Activity: All records must be quoted exactly. Omit the pictures.

[Records excerpted from a collection]
>>>>>

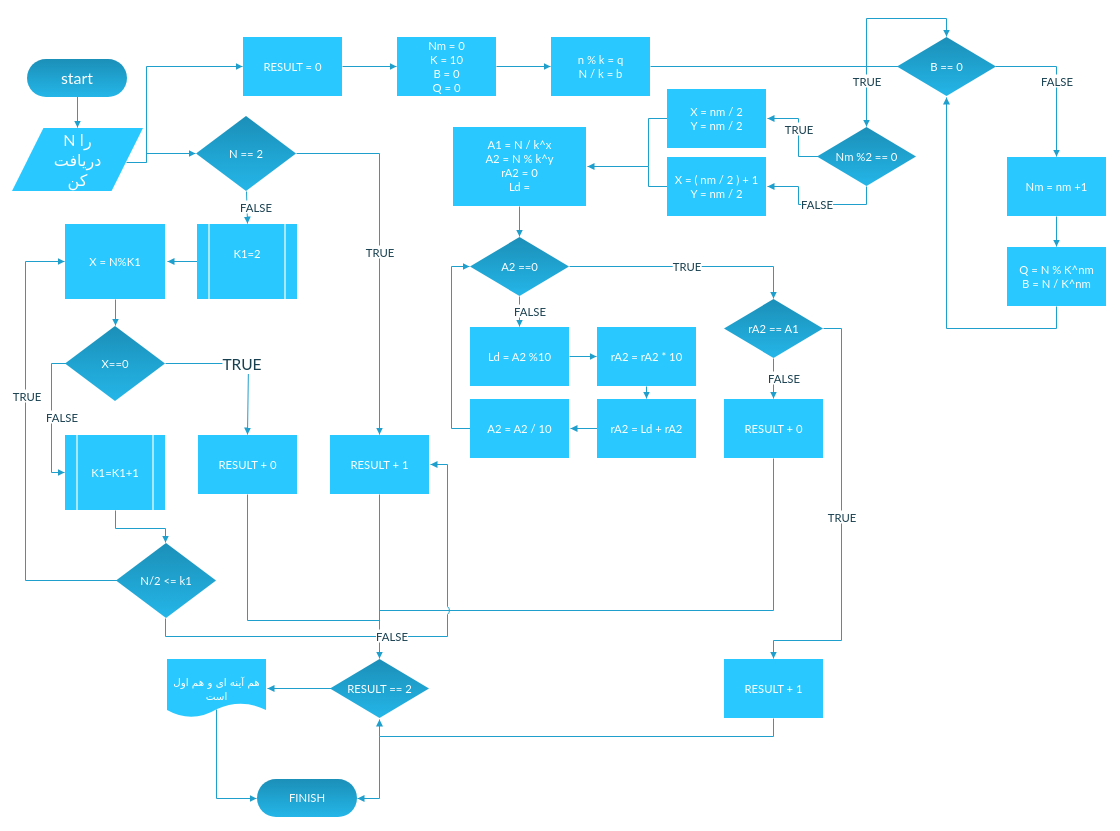
<!DOCTYPE html>
<html lang="en">
<head>
<meta charset="utf-8">
<title>Mirror prime flowchart</title>
<style>
:root {
  --paper: #ffffff;
  --fill: #29c9ff;
  --deep: #1b8fb8;
  --bright: #24b6e8;
  --line: #1f9fcc;
  --ink: #173f4f;
  --on-fill: #ffffff;
}
* { box-sizing: border-box; }
html, body { margin: 0; }
body { width: 1120px; height: 831px; overflow: hidden; background: var(--paper); }
.flowchart {
  position: relative; width: 1120px; height: 831px; overflow: hidden;
  font: 11.3px/14px Lato, "DejaVu Sans", sans-serif; color: var(--on-fill);
}
.connectors { position: absolute; left: 0; top: 0; }
.connectors .wires { fill: none; stroke: var(--line); stroke-width: 1; }
.connectors .arrows { marker-end: url(#arrowhead); }
.node {
  position: absolute; left: var(--x); top: var(--y); width: 99px; height: 59px;
  display: flex; align-items: center; justify-content: center;
  text-align: center; white-space: nowrap; background: var(--fill);
}
.decision {
  background: linear-gradient(var(--deep), var(--bright));
  clip-path: polygon(50% 0, 100% 50%, 50% 100%, 0 50%);
}
.large { width: 100px; height: 75px; }
.terminal { width: 100px; height: 38px; border-radius: 19px; background: linear-gradient(var(--deep), var(--bright)); }
.start { font-size: 16px; }
.input {
  width: 131px; height: 63px; padding-top: 1px; font: 16px/20px Lato, "DejaVu Sans", sans-serif;
  clip-path: polygon(24% 0, 100% 0, 76% 100%, 0 100%);
}
.subroutine::before {
  content: ""; position: absolute; inset: 0 11px;
  border: solid #a5e8ff; border-width: 0 2px;
}
.document {
  height: 60px; font: 10.3px/14px "DejaVu Sans", sans-serif;
  clip-path: path("M0 0H99V51Q75 39 50 50Q25 65 0 51Z");
}
.setup { width: 133px; height: 79px; padding-bottom: 1px; }
.label {
  position: absolute; left: var(--x); top: var(--y); transform: translate(-50%, -50%);
  line-height: 13px; background: var(--paper); color: var(--ink); white-space: nowrap;
}
.label.big { font-size: 15.5px; line-height: 20px; }
</style>
</head>
<body>
<main class="flowchart">
  <svg class="connectors" width="1120" height="831" viewBox="0 0 1120 831" aria-hidden="true">
    <defs>
      <marker id="arrowhead" markerUnits="userSpaceOnUse" markerWidth="8" markerHeight="8" refX="7" refY="4" orient="auto">
        <path d="M0 0.5L7 4L0 7.5Z" fill="#1f9fcc"/>
      </marker>
    </defs>
    <g class="wires" transform="translate(.5 .5)">
      <g class="arrows">
        <path d="M77 96V127"/>
        <path d="M126 162H146V66L242 66"/>
        <path d="M146 162V153H195"/>
        <path d="M342 66H396"/>
        <path d="M496 66H550"/>
        <path d="M995 66H1056V156"/>
        <path d="M1056 216V246"/>
        <path d="M1056 306V328H946V97"/>
        <path d="M650 66H866V126"/>
        <path d="M866 66V18H946V36"/>
        <path d="M818 156H798V118H767"/>
        <path d="M866 186V204H798V186H767"/>
        <path d="M667 186H648V166H587"/>
        <path d="M519 206V236"/>
        <path d="M569 266H773V298"/>
        <path d="M519 296V326"/>
        <path d="M569 356H596"/>
        <path d="M646 386V398"/>
        <path d="M597 428H570"/>
        <path d="M470 428H451V266H469"/>
        <path d="M773 358V398"/>
        <path d="M823 328H841V640H773V658"/>
        <path d="M296 153H379V434"/>
        <path d="M246 191L247 223"/>
        <path d="M197 261H167"/>
        <path d="M115 299V325"/>
        <path d="M165 363H248L247 434"/>
        <path d="M66 363H51V472H64"/>
        <path d="M115 510V528H165V542"/>
        <path d="M117 580H25V261H64"/>
        <path d="M165 618V636H447V614Q451 610 447 606V464H430"/>
        <path d="M379 494V658"/>
        <path d="M331 688H267"/>
        <path d="M216 709V798L256 798"/>
        <path d="M773 718V736H379V719"/>
        <path d="M379 736V798H357"/>
      </g>
      <path d="M866 66H898M667 118H648V166"/>
      <path d="M247 494V620H379M773 458V610H379"/>
    </g>
  </svg>

  <div class="node terminal start" style="--x:27px;--y:59px">start</div>
  <div class="node input" style="--x:12px;--y:128px" lang="fa">N را<br>دریافت<br>کن</div>

  <div class="node" style="--x:243px;--y:37px">RESULT = 0</div>
  <div class="node" style="--x:397px;--y:37px">Nm = 0<br>K = 10<br>B = 0<br>Q = 0</div>
  <div class="node" style="--x:551px;--y:37px">n % k = q<br>N / k = b</div>
  <div class="node decision" style="--x:897px;--y:37px">B == 0</div>
  <div class="node" style="--x:1007px;--y:157px">Nm = nm +1</div>
  <div class="node" style="--x:1007px;--y:247px">Q = N % K^nm<br>B = N / K^nm</div>
  <div class="node decision" style="--x:817px;--y:127px">Nm %2 == 0</div>
  <div class="node" style="--x:667px;--y:89px">X = nm / 2<br>Y = nm / 2</div>
  <div class="node" style="--x:667px;--y:157px">X = ( nm / 2 ) + 1<br>Y = nm / 2</div>
  <div class="node setup" style="--x:453px;--y:127px">A1 = N / k^x<br>A2 = N % k^y<br>rA2 = 0<br>Ld =</div>

  <div class="node decision" style="--x:470px;--y:237px">A2 ==0</div>
  <div class="node" style="--x:470px;--y:327px">Ld = A2 %10</div>
  <div class="node" style="--x:597px;--y:327px">rA2 = rA2 * 10</div>
  <div class="node" style="--x:597px;--y:399px">rA2 = Ld + rA2</div>
  <div class="node" style="--x:470px;--y:399px">A2 = A2 / 10</div>
  <div class="node decision" style="--x:724px;--y:299px">rA2 == A1</div>
  <div class="node" style="--x:724px;--y:399px">RESULT + 0</div>
  <div class="node" style="--x:724px;--y:659px">RESULT + 1</div>

  <div class="node decision large" style="--x:196px;--y:116px">N == 2</div>
  <div class="node subroutine large" style="--x:197px;--y:224px;padding-bottom:15px">K1=2</div>
  <div class="node large" style="--x:65px;--y:224px">X = N%K1</div>
  <div class="node decision large" style="--x:65px;--y:326px">X==0</div>
  <div class="node subroutine large" style="--x:65px;--y:435px">K1=K1+1</div>
  <div class="node decision large" style="--x:116px;--y:543px">N/2 &lt;= k1</div>
  <div class="node" style="--x:198px;--y:435px">RESULT + 0</div>
  <div class="node" style="--x:330px;--y:435px">RESULT + 1</div>

  <div class="node decision" style="--x:330px;--y:659px">RESULT == 2</div>
  <div class="node document" style="--x:167px;--y:659px" lang="fa" dir="rtl">هم آینه ای و هم اول<br>است</div>
  <div class="node terminal" style="--x:257px;--y:779px">FINISH</div>

  <span class="label" style="--x:867px;--y:81px">TRUE</span>
  <span class="label" style="--x:1057px;--y:81px">FALSE</span>
  <span class="label" style="--x:799px;--y:129px">TRUE</span>
  <span class="label" style="--x:817px;--y:204px">FALSE</span>
  <span class="label" style="--x:687px;--y:266px">TRUE</span>
  <span class="label" style="--x:530px;--y:311px">FALSE</span>
  <span class="label" style="--x:784px;--y:378px">FALSE</span>
  <span class="label" style="--x:842px;--y:517px">TRUE</span>
  <span class="label" style="--x:380px;--y:252px">TRUE</span>
  <span class="label" style="--x:256px;--y:207px">FALSE</span>
  <span class="label big" style="--x:242px;--y:364px">TRUE</span>
  <span class="label" style="--x:27px;--y:396px">TRUE</span>
  <span class="label" style="--x:62px;--y:417px">FALSE</span>
  <span class="label" style="--x:392px;--y:636px">FALSE</span>
</main>
</body>
</html>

<<<<<

Written solution:
<!DOCTYPE html>
<html lang="en">
<head>
<meta charset="utf-8">
<title>Mirror prime flowchart</title>
<style>
:root {
  --paper: #ffffff;
  --fill: #29c9ff;
  --deep: #1b8fb8;
  --bright: #24b6e8;
  --line: #1f9fcc;
  --ink: #173f4f;
  --on-fill: #ffffff;
}
* { box-sizing: border-box; }
html, body { margin: 0; }
body { width: 1120px; height: 831px; overflow: hidden; background: var(--paper); }
.flowchart {
  position: relative; width: 1120px; height: 831px; overflow: hidden;
  font: 11.3px/14px Lato, "DejaVu Sans", sans-serif; color: var(--on-fill);
}
.connectors { position: absolute; left: 0; top: 0; }
.connectors .wires { fill: none; stroke: var(--line); stroke-width: 1; }
.connectors .arrows { marker-end: url(#arrowhead); }
.node {
  position: absolute; left: var(--x); top: var(--y); width: 99px; height: 59px;
  display: flex; align-items: center; justify-content: center;
  text-align: center; white-space: nowrap; background: var(--fill);
}
.decision {
  background: linear-gradient(var(--deep), var(--bright));
  clip-path: polygon(50% 0, 100% 50%, 50% 100%, 0 50%);
}
.large { width: 100px; height: 75px; }
.terminal { width: 100px; height: 38px; border-radius: 19px; background: linear-gradient(var(--deep), var(--bright)); }
.start { font-size: 16px; }
.input {
  width: 131px; height: 63px; padding-top: 1px; font: 16px/20px Lato, "DejaVu Sans", sans-serif;
  clip-path: polygon(24% 0, 100% 0, 76% 100%, 0 100%);
}
.subroutine::before {
  content: ""; position: absolute; inset: 0 11px;
  border: solid #a5e8ff; border-width: 0 2px;
}
.document {
  height: 60px; font: 10.3px/14px "DejaVu Sans", sans-serif;
  clip-path: path("M0 0H99V51Q75 39 50 50Q25 65 0 51Z");
}
.setup { width: 133px; height: 79px; padding-bottom: 1px; }
.label {
  position: absolute; left: var(--x); top: var(--y); transform: translate(-50%, -50%);
  line-height: 13px; background: var(--paper); color: var(--ink); white-space: nowrap;
}
.label.big { font-size: 15.5px; line-height: 20px; }
</style>
</head>
<body>
<main class="flowchart">
  <svg class="connectors" width="1120" height="831" viewBox="0 0 1120 831" aria-hidden="true">
    <defs>
      <marker id="arrowhead" markerUnits="userSpaceOnUse" markerWidth="8" markerHeight="8" refX="7" refY="4" orient="auto">
        <path d="M0 0.5L7 4L0 7.5Z" fill="#1f9fcc"/>
      </marker>
    </defs>
    <g class="wires" transform="translate(.5 .5)">
      <g class="arrows">
        <path d="M77 96V127"/>
        <path d="M126 162H146V66L242 66"/>
        <path d="M146 162V153H195"/>
        <path d="M342 66H396"/>
        <path d="M496 66H550"/>
        <path d="M995 66H1056V156"/>
        <path d="M1056 216V246"/>
        <path d="M1056 306V328H946V97"/>
        <path d="M650 66H866V126"/>
        <path d="M866 66V18H946V36"/>
        <path d="M818 156H798V118H767"/>
        <path d="M866 186V204H798V186H767"/>
        <path d="M667 186H648V166H587"/>
        <path d="M519 206V236"/>
        <path d="M569 266H773V298"/>
        <path d="M519 296V326"/>
        <path d="M569 356H596"/>
        <path d="M646 386V398"/>
        <path d="M597 428H570"/>
        <path d="M470 428H451V266H469"/>
        <path d="M773 358V398"/>
        <path d="M823 328H841V640H773V658"/>
        <path d="M296 153H379V434"/>
        <path d="M246 191L247 223"/>
        <path d="M197 261H167"/>
        <path d="M115 299V325"/>
        <path d="M165 363H248L247 434"/>
        <path d="M66 363H51V472H64"/>
        <path d="M115 510V528H165V542"/>
        <path d="M117 580H25V261H64"/>
        <path d="M165 618V636H447V614Q451 610 447 606V464H430"/>
        <path d="M379 494V658"/>
        <path d="M331 688H267"/>
        <path d="M216 709V798L256 798"/>
        <path d="M773 718V736H379V719"/>
        <path d="M379 736V798H357"/>
      </g>
      <path d="M866 66H898M667 118H648V166"/>
      <path d="M247 494V620H379M773 458V610H379"/>
    </g>
  </svg>

  <div class="node terminal start" style="--x:27px;--y:59px">start</div>
  <div class="node input" style="--x:12px;--y:128px" lang="fa">N را<br>دریافت<br>کن</div>

  <div class="node" style="--x:243px;--y:37px">RESULT = 0</div>
  <div class="node" style="--x:397px;--y:37px">Nm = 0<br>K = 10<br>B = 0<br>Q = 0</div>
  <div class="node" style="--x:551px;--y:37px">n % k = q<br>N / k = b</div>
  <div class="node decision" style="--x:897px;--y:37px">B == 0</div>
  <div class="node" style="--x:1007px;--y:157px">Nm = nm +1</div>
  <div class="node" style="--x:1007px;--y:247px">Q = N % K^nm<br>B = N / K^nm</div>
  <div class="node decision" style="--x:817px;--y:127px">Nm %2 == 0</div>
  <div class="node" style="--x:667px;--y:89px">X = nm / 2<br>Y = nm / 2</div>
  <div class="node" style="--x:667px;--y:157px">X = ( nm / 2 ) + 1<br>Y = nm / 2</div>
  <div class="node setup" style="--x:453px;--y:127px">A1 = N / k^x<br>A2 = N % k^y<br>rA2 = 0<br>Ld =</div>

  <div class="node decision" style="--x:470px;--y:237px">A2 ==0</div>
  <div class="node" style="--x:470px;--y:327px">Ld = A2 %10</div>
  <div class="node" style="--x:597px;--y:327px">rA2 = rA2 * 10</div>
  <div class="node" style="--x:597px;--y:399px">rA2 = Ld + rA2</div>
  <div class="node" style="--x:470px;--y:399px">A2 = A2 / 10</div>
  <div class="node decision" style="--x:724px;--y:299px">rA2 == A1</div>
  <div class="node" style="--x:724px;--y:399px">RESULT + 0</div>
  <div class="node" style="--x:724px;--y:659px">RESULT + 1</div>

  <div class="node decision large" style="--x:196px;--y:116px">N == 2</div>
  <div class="node subroutine large" style="--x:197px;--y:224px;padding-bottom:15px">K1=2</div>
  <div class="node large" style="--x:65px;--y:224px">X = N%K1</div>
  <div class="node decision large" style="--x:65px;--y:326px">X==0</div>
  <div class="node subroutine large" style="--x:65px;--y:435px">K1=K1+1</div>
  <div class="node decision large" style="--x:116px;--y:543px">N/2 &lt;= k1</div>
  <div class="node" style="--x:198px;--y:435px">RESULT + 0</div>
  <div class="node" style="--x:330px;--y:435px">RESULT + 1</div>

  <div class="node decision" style="--x:330px;--y:659px">RESULT == 2</div>
  <div class="node document" style="--x:167px;--y:659px" lang="fa" dir="rtl">هم آینه ای و هم اول<br>است</div>
  <div class="node terminal" style="--x:257px;--y:779px">FINISH</div>

  <span class="label" style="--x:867px;--y:81px">TRUE</span>
  <span class="label" style="--x:1057px;--y:81px">FALSE</span>
  <span class="label" style="--x:799px;--y:129px">TRUE</span>
  <span class="label" style="--x:817px;--y:204px">FALSE</span>
  <span class="label" style="--x:687px;--y:266px">TRUE</span>
  <span class="label" style="--x:530px;--y:311px">FALSE</span>
  <span class="label" style="--x:784px;--y:378px">FALSE</span>
  <span class="label" style="--x:842px;--y:517px">TRUE</span>
  <span class="label" style="--x:380px;--y:252px">TRUE</span>
  <span class="label" style="--x:256px;--y:207px">FALSE</span>
  <span class="label big" style="--x:242px;--y:364px">TRUE</span>
  <span class="label" style="--x:27px;--y:396px">TRUE</span>
  <span class="label" style="--x:62px;--y:417px">FALSE</span>
  <span class="label" style="--x:392px;--y:636px">FALSE</span>
</main>
</body>
</html>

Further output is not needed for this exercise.